  • Gas Stove: Even if a gas stove is a necessary component of the kitchen, why is it that some people are unfamiliar with its use? Well, using a gas stove can be unsettling, especially the first few times. But as time goes on, technology likewise gets better. Modern gas stoves typically incorporate an electric igniter that can greatly simplify the procedure and can even be operated without electricity. 

2. Lighting

There are various alternatives to utilizing commercial power to light your home, even though you might be used to just flicking a switch.


One of the first options for emergency lighting is frequently a candle. They are simple to obtain, never expire, and are simple to use. However, because they have an open flame, they are also dangerous. If you want to use candles during a power outage, be sure to have the appropriate non-flammable holder for each type of candle.
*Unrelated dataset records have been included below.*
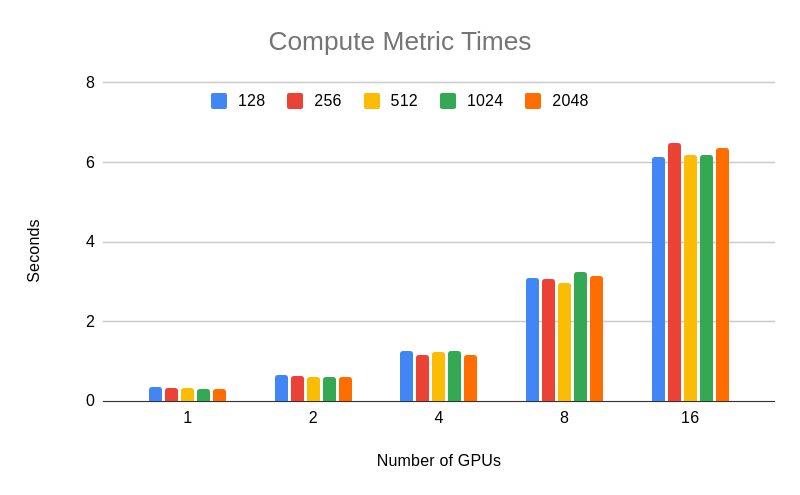
<!DOCTYPE html>
<html lang="en">
<head>
<meta charset="utf-8">
<title>Compute Metric Times</title>
<style>
:root {
  --blue: #4285f4;
  --red: #ea4335;
  --yellow: #fbbc04;
  --green: #34a853;
  --orange: #ff6d01;
  --title: #757575;
  --text: #000;
  --grid: #ccc;
  --axis: #333;
}
* { box-sizing: border-box; margin: 0; padding: 0; }
body { width: 800px; height: 495px; overflow: hidden; background: #fff; }
.chart {
  position: relative;
  width: 800px;
  height: 495px;
  overflow: hidden;
  background: #fff;
  color: var(--text);
  font: 16px/20px "Liberation Sans", Arial, sans-serif;
  letter-spacing: 0.2px;
}
h1 {
  position: absolute;
  top: 25px;
  width: 800px;
  text-align: center;
  color: var(--title);
  font-size: 26.3px;
  line-height: 32px;
  font-weight: 400;
  letter-spacing: 0;
}
.plot { position: absolute; left: 103px; top: 82px; width: 672px; height: 319px; }
.grid, .ticks {
  position: absolute;
  display: flex;
  flex-direction: column;
  justify-content: space-between;
}
.grid { inset: 0 0 -1px; }
.grid i { height: 1px; background: var(--grid); box-shadow: 0 0 0 0.3px var(--grid); }
.ticks { top: -9px; bottom: -10px; left: -38px; width: 30px; text-align: right; }
.bars { position: absolute; inset: 0; display: flex; padding: 0 22px; }
.group { flex: 1; display: flex; justify-content: center; align-items: flex-end; gap: 3px; }
.group i { width: 13px; height: var(--h); border-radius: 3px 3px 0 0; }
.s128 { background: var(--blue); }
.s256 { background: var(--red); }
.s512 { background: var(--yellow); }
.s1024 { background: var(--green); }
.s2048 { background: var(--orange); }
.baseline { position: absolute; left: 0; right: 0; bottom: -1px; height: 1.5px; background: var(--axis); }
.categories { position: absolute; top: 326px; left: 0; right: 0; display: flex; padding: 0 22px; }
.categories span { flex: 1; text-align: center; }
.legend {
  position: absolute;
  left: 211px;
  top: 91px;
  display: flex;
  gap: 22px;
  list-style: none;
}
.legend li { display: flex; align-items: center; gap: 11px; }
.legend i { width: 16px; height: 16px; border-radius: 2px; }
.x-title { position: absolute; top: 451px; left: 339px; width: 200px; text-align: center; }
.y-title {
  position: absolute;
  left: -16px;
  top: 241px;
  width: 100px;
  text-align: center;
  transform: rotate(-90deg);
}
</style>
</head>
<body>
<main class="chart">
  <h1>Compute Metric Times</h1>
  <div class="y-title">Seconds</div>
  <section class="plot">
    <div class="grid"><i></i><i></i><i></i><i></i><i></i></div>
    <div class="ticks"><span>8</span><span>6</span><span>4</span><span>2</span><span>0</span></div>
    <div class="bars">
      <div class="group">
        <i class="s128" style="--h:14px"></i><i class="s256" style="--h:13px"></i><i class="s512" style="--h:13px"></i><i class="s1024" style="--h:12px"></i><i class="s2048" style="--h:12px"></i>
      </div>
      <div class="group">
        <i class="s128" style="--h:26px"></i><i class="s256" style="--h:25px"></i><i class="s512" style="--h:24px"></i><i class="s1024" style="--h:24px"></i><i class="s2048" style="--h:24px"></i>
      </div>
      <div class="group">
        <i class="s128" style="--h:50px"></i><i class="s256" style="--h:46px"></i><i class="s512" style="--h:49px"></i><i class="s1024" style="--h:50px"></i><i class="s2048" style="--h:46px"></i>
      </div>
      <div class="group">
        <i class="s128" style="--h:123px"></i><i class="s256" style="--h:122px"></i><i class="s512" style="--h:118px"></i><i class="s1024" style="--h:129px"></i><i class="s2048" style="--h:125px"></i>
      </div>
      <div class="group">
        <i class="s128" style="--h:244px"></i><i class="s256" style="--h:258px"></i><i class="s512" style="--h:246px"></i><i class="s1024" style="--h:246px"></i><i class="s2048" style="--h:253px"></i>
      </div>
    </div>
    <div class="baseline"></div>
    <div class="categories"><span>1</span><span>2</span><span>4</span><span>8</span><span>16</span></div>
  </section>
  <ul class="legend">
    <li><i class="s128"></i>128</li>
    <li><i class="s256"></i>256</li>
    <li><i class="s512"></i>512</li>
    <li><i class="s1024"></i>1024</li>
    <li><i class="s2048"></i>2048</li>
  </ul>
  <div class="x-title">Number of GPUs</div>
</main>
</body>
</html>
Everyone owns at least one flashlight, but how well-maintained is it? Batteries deplete over time; therefore, it could be necessary to check if the flashlight has been sitting unused for a year. Even if the batteries are in good condition, an extremely old flashlight may not be very reliable or brilliant. Make sure each room has a reliable flashlight. Being in the midst of a power outage while using broken flashlights is not fun.

Oil Lamps

Another excellent alternative for lighting your home without electricity is using oil lamps. Kerosene, lamp oil, olive oil, and even animal fat can be used to power them. Due to the potent odors that kerosene emits, you must be careful to burn it in a well-ventilated space, which isn’t always possible in the winter.

3. Utilizing Solar Energy

Open the curtains on windows during the day to let in as much light as you can. The sun can increase the temperature in your house by several degrees during the day. You can also charge your solar-powered tools and appliance for extended use. The windows should be covered with thick drapes at night to assist keep the heat inside and keep your house as cozy as possible. In the summer, you might do the opposite to keep your home cool until the power is restored. Open the windows at night to allow in as much cool air as you can, and then draw the curtains during the day to block the light.

4. Having Supplies on Hand

A few goods on hand will enable your family to survive prolonged power outages. Be sure to keep electric lights or flashlights on hand at all times, along with enough batteries to power them for several days. Additionally, you might want to stock up on non-perishable dry food items, a radio, and candles.

5. Unplug Appliances

When power is restored during an outage, there may be a power surge that damages electronics and appliances. Unplug your computers, TV, and microwave if the power goes off. Wait a few minutes after the power is restored before connecting your devices back in. Since freezers and refrigerators are made to stop cold air from leaving, they frequently keep food fresh even when the power is out. When you open the door, part of that chilly air escapes, so keep it closed unless you need anything. You might want to think about covering your equipment with blankets to improve insulation. 

The majority of people are unprepared for a power loss that lasts longer than a few hours. At the same time, it is not out of the question that a situation could result in a power outage lasting a week or two. This occurs regularly in several locations around the world. Being ready for such a situation entails being ready for any number of disasters and calamities that may occur.